What Is the Origin of the Saying "Every Cloud Has a Silver Lining"?The term "every cloud has a silver lining" means that every bad situation has a positive aspect to it. It is usually said when an unforeseen benefit derives from a negative scenario.
Table of Contents
- English Proverbs and Idioms Test
- More Proverbs, Sayings, and Idioms
- "Was I deceived, or did a sable cloud
Turn forth her silver lining on the night?
I did not err; there does a sable cloud
Turn forth her silver lining on the night,
And casts a gleam over this tufted grove."
One version of the saying appears in "The Dublin Magazine, Volume 1" in 1840:

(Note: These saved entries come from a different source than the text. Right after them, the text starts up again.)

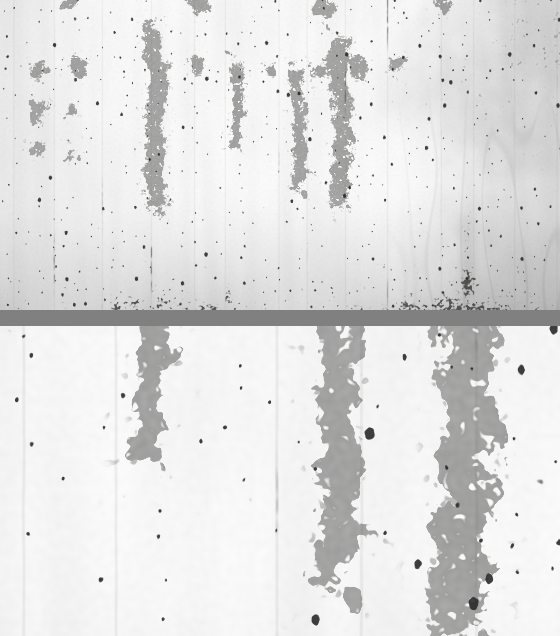
Top: the whole. Bottom: its middle third, enlarged.
This texture is drawn by a Shadertoy shader. Its source:

```glsl
// Weathered white concrete: pale plaster with board seams, peeled grey
// patches in upright streaks, speckled grime at the foot and right, pits.
// Ragged shapes are distance functions disturbed by gradient noise.

const vec3 PLASTER = vec3(0.963, 0.963, 0.962);
const vec3 PEELED = vec3(0.635, 0.635, 0.633);
const vec3 GRIME = vec3(0.24, 0.24, 0.235);
const vec3 PIT = vec3(0.16);
const float SEAM_SPACING = 0.135;
const float SEAM_WIDTH = 0.0016;
const float PIT_CELL = 0.038;
const float PIT_CHANCE = 0.36;
const float RAGGEDNESS = 0.055;
const float STAIN_X = 1.51;
const int STREAKS = 4;
const int LEFT_BLOBS = 6;
const int ROW_BLOBS = 7;
const int TOP_BLOBS = 4;

vec2 hash2(vec2 p) {
    vec3 q = fract(vec3(p.xyx) * vec3(0.1031, 0.1030, 0.0973));
    q += dot(q, q.yzx + 33.33);
    return fract((q.xx + q.yz) * q.zy);
}

float corner(vec2 cell, vec2 offset, vec2 f) {
    return dot(hash2(cell + offset) * 2.0 - 1.0, f - offset);
}

float gradientNoise(vec2 p) {
    vec2 i = floor(p), f = p - i;
    vec2 u = f * f * f * (f * (f * 6.0 - 15.0) + 10.0);
    vec2 e = vec2(0.0, 1.0);
    return mix(mix(corner(i, e.xx, f), corner(i, e.yx, f), u.x),
               mix(corner(i, e.xy, f), corner(i, e.yy, f), u.x), u.y);
}

float fbm(vec2 p) {
    float sum = 0.0, amp = 0.6;
    for (int i = 0; i < 4; i++) {
        sum += amp * gradientNoise(p);
        p = mat2(1.6, 1.2, -1.2, 1.6) * p + 17.3;
        amp *= 0.55;
    }
    return sum;
}

float blob(vec2 p, vec2 centre, float seed) {
    vec2 h = hash2(vec2(seed, 4.7));
    return length((p - centre - 0.03 * (h - 0.5)) * vec2(1.0, 0.85)) - mix(0.012, 0.033, h.x);
}

// Signed distance to the peeled areas before their edges are roughened
float peeledDistance(vec2 p) {
    float d = 1.0;
    for (int i = 0; i < STREAKS; i++) {
        float k = float(i), swing = cos(2.3 * k);
        vec2 centre = vec2(0.5 + 0.2 * k + 0.07 * sin(1.047 * k), 0.62 + 0.05 * sin(2.0 * k));
        vec2 halfSize = vec2(0.021 + 0.009 * swing, 0.20 + 0.09 * swing);
        centre.x += 0.03 * gradientNoise(vec2(p.y * 5.0, k * 9.1));
        vec2 q = abs(p - centre) - halfSize;
        d = min(d, max(q.x, q.y * 0.5));
    }
    for (int i = 0; i < LEFT_BLOBS; i++) {
        float k = float(i);
        d = min(d, blob(p, vec2(0.12 + 0.12 * mod(k, 2.0), 0.78 - 0.13 * floor(k / 2.0)), k));
    }
    for (int i = 0; i < ROW_BLOBS; i++) {
        float k = float(i);
        d = min(d, blob(p, vec2(0.50 + 0.13 * k, 0.78), k + 20.0));
    }
    for (int i = 0; i < TOP_BLOBS; i++) {
        float k = float(i);
        d = min(d, blob(p, vec2(0.23 + 0.40 * k, 0.985), k + 40.0));
    }
    return d;
}

// Small dark pits: x is coverage
float pits(vec2 p, float px) {
    vec2 cell = floor(p / PIT_CELL);
    vec2 h = hash2(cell + 3.0), place = hash2(cell + 91.0);
    vec2 q = p - (cell + mix(vec2(0.2), vec2(0.8), place)) * PIT_CELL;
    float radius = 0.0014 + 0.0042 * pow(h.y, 5.0);
    float d = length(q * vec2(1.0, 0.8)) + 0.002 * gradientNoise(p * 200.0) - radius;
    return step(h.x, PIT_CHANCE) * smoothstep(0.7 * px, -0.7 * px, d);
}

// Board joints: faint along their length, dark where they have opened
float seams(vec2 p, float px) {
    float id = floor(p.x / SEAM_SPACING);
    float x = (id + 0.5 + 0.5 * (hash2(vec2(id, 8.0)).x - 0.5)) * SEAM_SPACING;
    x += 0.0015 * gradientNoise(vec2(p.y * 14.0, id));
    float line = smoothstep(SEAM_WIDTH + px, SEAM_WIDTH - px, abs(p.x - x));
    float opened = smoothstep(0.20, 0.42, gradientNoise(vec2(id * 7.37, p.y * 3.5)));
    float broken = smoothstep(-0.25, 0.2, gradientNoise(p * vec2(30.0, 45.0)));
    return line * (0.07 + 0.6 * opened * broken);
}

void mainImage(out vec4 fragColor, in vec2 fragCoord) {
    float px = 1.0 / iResolution.y;
    vec2 p = fragCoord * px;
    float cloud = fbm(p * 3.5), fine = gradientNoise(p * 105.0);
    float medium = gradientNoise(p * 47.0 + 5.0);

    // Plaster, shaded toward the left, foot and right
    float right = smoothstep(1.2, 1.8, p.x + 0.25 * cloud);
    float shade = 0.055 * smoothstep(0.4, 0.0, p.x) + 0.08 * smoothstep(0.42, 0.0, p.y)
                + 0.115 * right + 0.035 * cloud + 0.018 * fine;
    shade += 0.025 * gradientNoise(vec2(p.x * 24.0, p.y * 1.5));
    float drip = abs(gradientNoise(vec2(p.x * 10.0, p.y * 1.8)));
    shade += 0.04 * smoothstep(0.06, 0.0, drip) * smoothstep(1.2, 1.4, p.x) * smoothstep(0.8, 0.5, p.y);
    vec3 color = PLASTER - shade;

    // Peeled patches with flaking rims
    float d = peeledDistance(p) + RAGGEDNESS * fbm(p * 24.0) + 0.014 * fine;
    float flakes = smoothstep(-0.36, -0.2, 0.7 * fine + 0.5 * medium);
    float peeled = smoothstep(px, -px, d) * flakes;
    float crumbs = smoothstep(0.28, 0.42, 0.7 * fine + 0.7 * medium) * smoothstep(0.04, 0.0, d);
    color = mix(color, PEELED + 0.05 * cloud + 0.05 * fine, max(peeled, 0.75 * crumbs));

    // Speckled grime: foot of the wall, one tall stain, worn right side
    float foot = exp(-p.y / 0.085) * (0.65 + 1.3 * gradientNoise(vec2(p.x * 3.2, 2.6)));
    float across = (p.x - STAIN_X + 0.03 * cloud) / 0.033;
    float stain = exp(-across * across) * smoothstep(0.55, 0.05, p.y);
    float worn = 0.55 * right * smoothstep(0.25, 0.85, p.y + 0.5 * cloud);
    float density = max(max(foot, stain), worn);
    float grain = 0.65 * fine + 0.55 * medium + 0.45 * gradientNoise(p * 17.0);
    float speck = smoothstep(0.0, 0.28, grain - 0.56 + 0.62 * density);
    float strength = mix(0.85, 0.3, smoothstep(0.0, 0.2, worn - max(foot, stain)));
    color -= 0.09 * clamp(density, 0.0, 1.0);
    color = mix(color, GRIME, speck * strength);

    // Joints and pits
    color = mix(color, GRIME, seams(p, px));
    color = mix(color, PIT, 0.9 * pits(p, px));
    fragColor = vec4(clamp(color, 0.0, 1.0), 1.0);
}
```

- "There's a silver lining to every cloud that sails about the heavens if we could only see it." (This was the original wording of the proverb.)
- "NO, NEVER! Every cloud has a silver lining; and He who wove it knows when to turn it out. So, after every night, however long or dark, there shall yet come a golden morning."
Examples of Use:
- My divorce was a nightmare, but my new partner is brilliant. Every cloud has a silver lining.
- We're snowed in, I'm afraid. You won't be able to get home tonight. However, the landlord has agreed to keep the bar open. Every cloud has a silver lining.
- The CEO is putting you under a lot of pressure at the moment, Toby. Don't worry though. I suspect you'll be top of his list to take over the department when Janice leaves. Every cloud has a silver lining.